It was springtime, and my junior high band, from D.R. Gaul Middle School in Union, Maine, was having a concert at a school an hour away in Waterville, Maine. I don’t remember much of the concert except that it was in a dimly-lit gym.
On the ride home, the bus driver got lost. “We’re just taking a different route!” my conductor said, and by his tone I knew that we’d taken a wrong turn. The other students perked up, looked at each other, and started whispering excitedly. I settled into my seat, with my knees on the one in front of me, and stared out the window. It was a sunny day, and I liked being lost; it was freeing.
The road skirted Colby College, and I remember—very clearly—the green lawns and feeling of openness. Colby is known for its hillocks: mounds of grass-covered earth that resemble steps. Maybe the other students on the bus ohhh-ed at the hillocks leading up to the library—because that area is often photographed and used on postcards, catalogues, and calendars, and this would have been the first time most of us had ever seen Colby—but I don’t specifically remember that part of campus. What I remember, even after more than ten years, is passing what I would later learn were Mary Low and Foss dorms and seeing a student, blonde, barefoot, in a long pink dress, walking down a set of stairs, toward the road. There are hillocks here, too, and people played Frisbee on them. A man strummed his guitar, and a group nearby kicked up a hacky sack.
The scene entered my palette of ideals, and, even before I learned more about its academics, Colby became my “dream school.” About four years after that bus trip, when I was a senior in high school, my mother watched as I opened an envelope from Colby. I burst into tears.
“It’s OK, Erin. It doesn’t matter,” my mother said. “There are other schools.”
But I was crying because I’d been accepted.
For three of my years at Colby, I lived in one of the dorms my band bus had passed: Mary Low. And, nearly every day, I walked down the steps that I’d momentarily seen the girl in the pink dress step down.
Starting sophomore year and continuing until I graduated, I also worked at an elementary school in Waterville called the George J. Mitchell School. In Sherril Saulter’s second-grade classroom, I helped teach small groups of children, usually with reading or spelling. George Mitchell is originally from Waterville, and, although I’d heard his name before, I’d never given him much thought. I wouldn’t learn about the George J. Mitchell scholarship until later.
Maybe it was because of the name of the elementary school that I paused when I saw one of George Mitchell’s quotes online. It happened when I was at Colby, and I don’t remember where I saw it, but it struck me. I wrote it down in a little black notebook in which I stored interesting sayings, and, like the image of the girl walking down the steps, his words stayed in my head: “Real fulfillment in your life will come not from leisure, nor from idleness, nor from self-indulgence, but rather from striving with all your physical and spiritual might for a worthwhile objective.”

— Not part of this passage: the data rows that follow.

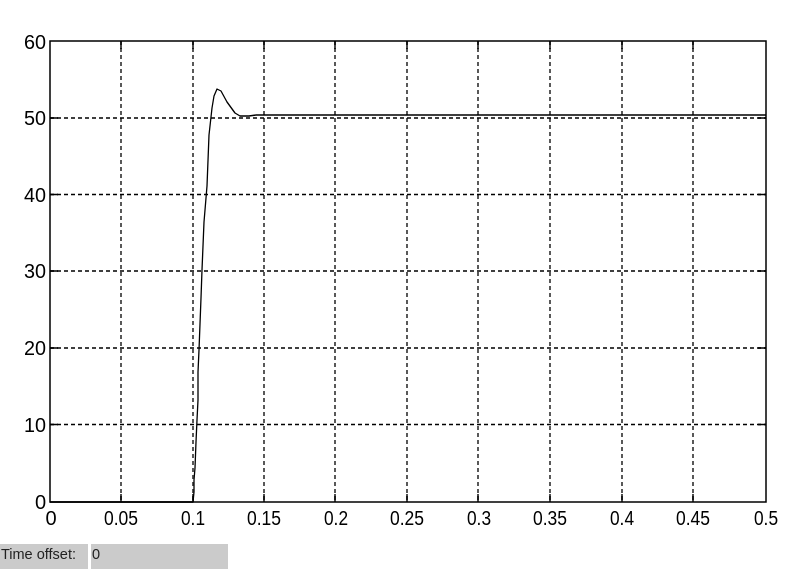
<!DOCTYPE html>
<html lang="en">
<head>
<meta charset="utf-8">
<title>Step response plot</title>
<style>
:root { --paper: #fff; --ink: #000; --panel: #cbcbcb; --panel-ink: #222; }
* { box-sizing: border-box; }
html, body { margin: 0; overflow: hidden; }
body { width: 801px; height: 571px; background: var(--paper); color: var(--ink); font-family: "Liberation Sans", Arial, sans-serif; }
.scope { position: relative; width: 801px; height: 571px; overflow: hidden; }
.plot { position: absolute; inset: 0; display: block; }
.frame, .ticks, .response { fill: none; stroke: var(--ink); }
.frame { stroke-width: 1.5; }
.ticks { stroke-width: 1.4; }
.response { stroke-width: 1.3; stroke-linejoin: round; }
.grid { fill: none; stroke: var(--ink); stroke-width: 1.3; stroke-dasharray: 4 3; }
.axis-labels { fill: var(--ink); font-size: 20px; }
.y-labels { text-anchor: end; }
.x-labels { text-anchor: middle; }
.status { position: absolute; left: 0; top: 544px; display: flex; gap: 3px; height: 25px; font-size: 14.5px; line-height: 20px; color: var(--panel-ink); white-space: nowrap; }
.status span { background: var(--panel); height: 25px; padding-left: 1px; }
.status-label { width: 88px; }
.status-value { width: 137px; }
</style>
</head>
<body>
<main class="scope">
  <svg class="plot" width="801" height="571" viewBox="0 0 801 571" role="img" aria-label="Response over time, rising at 0.1 and settling near 50">
    <g class="grid">
      <path d="M121 41V502M193 41V502M264 41V502M335 41V502M407 41V502M478 41V502M550 41V502M622 41V502M693 41V502"/>
      <path d="M50 118H766M50 194.5H766M50 271H766M50 348H766M50 424.5H766"/>
    </g>
    <rect class="frame" x="50" y="41" width="716" height="461"/>
    <g class="ticks">
      <path d="M121 41v8M193 41v8M264 41v8M335 41v8M407 41v8M478 41v8M550 41v8M622 41v8M693 41v8"/>
      <path d="M121 502v-8M193 502v-8M264 502v-8M335 502v-8M407 502v-8M478 502v-8M550 502v-8M622 502v-8M693 502v-8"/>
      <path d="M50 118h8M50 194.5h8M50 271h8M50 348h8M50 424.5h8"/>
      <path d="M766 118h-8M766 194.5h-8M766 271h-8M766 348h-8M766 424.5h-8"/>
    </g>
    <path class="response" d="M50 502H193L194 492V480L195 468L196 442L197 420L198 400V372L199 350L201 298L202 270L204 222L207 186L209 135L212 108L214 96L217 89L221 91L227 102L235 113L240 116H249L256 115H766"/>
    <g class="axis-labels y-labels">
      <text x="46" y="49" textLength="22" lengthAdjust="spacingAndGlyphs">60</text>
      <text x="46" y="125" textLength="22" lengthAdjust="spacingAndGlyphs">50</text>
      <text x="46" y="202" textLength="22" lengthAdjust="spacingAndGlyphs">40</text>
      <text x="46" y="278" textLength="22" lengthAdjust="spacingAndGlyphs">30</text>
      <text x="46" y="355" textLength="22" lengthAdjust="spacingAndGlyphs">20</text>
      <text x="46" y="432" textLength="22" lengthAdjust="spacingAndGlyphs">10</text>
      <text x="46" y="509">0</text>
    </g>
    <g class="axis-labels x-labels">
      <text x="51" y="525">0</text>
      <text x="121" y="525" textLength="34" lengthAdjust="spacingAndGlyphs">0.05</text>
      <text x="193" y="525" textLength="24" lengthAdjust="spacingAndGlyphs">0.1</text>
      <text x="264" y="525" textLength="34" lengthAdjust="spacingAndGlyphs">0.15</text>
      <text x="336" y="525" textLength="24" lengthAdjust="spacingAndGlyphs">0.2</text>
      <text x="407" y="525" textLength="34" lengthAdjust="spacingAndGlyphs">0.25</text>
      <text x="479" y="525" textLength="24" lengthAdjust="spacingAndGlyphs">0.3</text>
      <text x="550" y="525" textLength="34" lengthAdjust="spacingAndGlyphs">0.35</text>
      <text x="622" y="525" textLength="24" lengthAdjust="spacingAndGlyphs">0.4</text>
      <text x="693" y="525" textLength="34" lengthAdjust="spacingAndGlyphs">0.45</text>
      <text x="766" y="525" textLength="24" lengthAdjust="spacingAndGlyphs">0.5</text>
    </g>
  </svg>
  <div class="status">
    <span class="status-label">Time offset:</span>
    <span class="status-value">0</span>
  </div>
</main>
</body>
</html>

Before and after receiving this incredible scholarship, I gradually learned more about George Mitchell and his impact on local Maine and people close to me. I learned that he once attended a steak and bean dinner in my hometown of Washington (population 1,300). I learned he was familiar with one of my neighbors, who once ran for state legislature. When I tell people in Maine about the scholarship, they unfailingly respond with something upbeat, such as: “I’ve always admired how George Mitchell worked for peace in Northern Ireland,” “Some senator, huh?” or, “If anyone can bring peace in the Middle East, it’s George.”
So, in February, it was an honor to meet George Mitchell with the other Mitchell scholars. I was thrilled to hear his slight Maine accent. We discussed his role in the Middle East, the peace process in Northern Ireland, and his background growing up in Maine, and I learned—of all things—that he did yard work at Colby for a summer after he graduated from Bowdoin College and that he had helped construct those hillocks by Mary Low and Foss dorms.
I thought of how appropriate it was for this leader to have built such a base and structure out of dirt, to have had a hand in the labor, to have created something that lasted and became a part of the campus’s identity, and which was, essentially, a gathering place. It seems he’s spent his life doing this—shaping the earth.
It’s appropriate, too, how something as simple as constructing a lawn aligned itself with my education and future. It reminds me that what we do affects others and that we never know when, perhaps unconsciously or unintentionally, we might alter other people’s visions of the world and themselves in it. Sometimes, as well, it’s good to be lost because it opens up avenues that were previously impossible.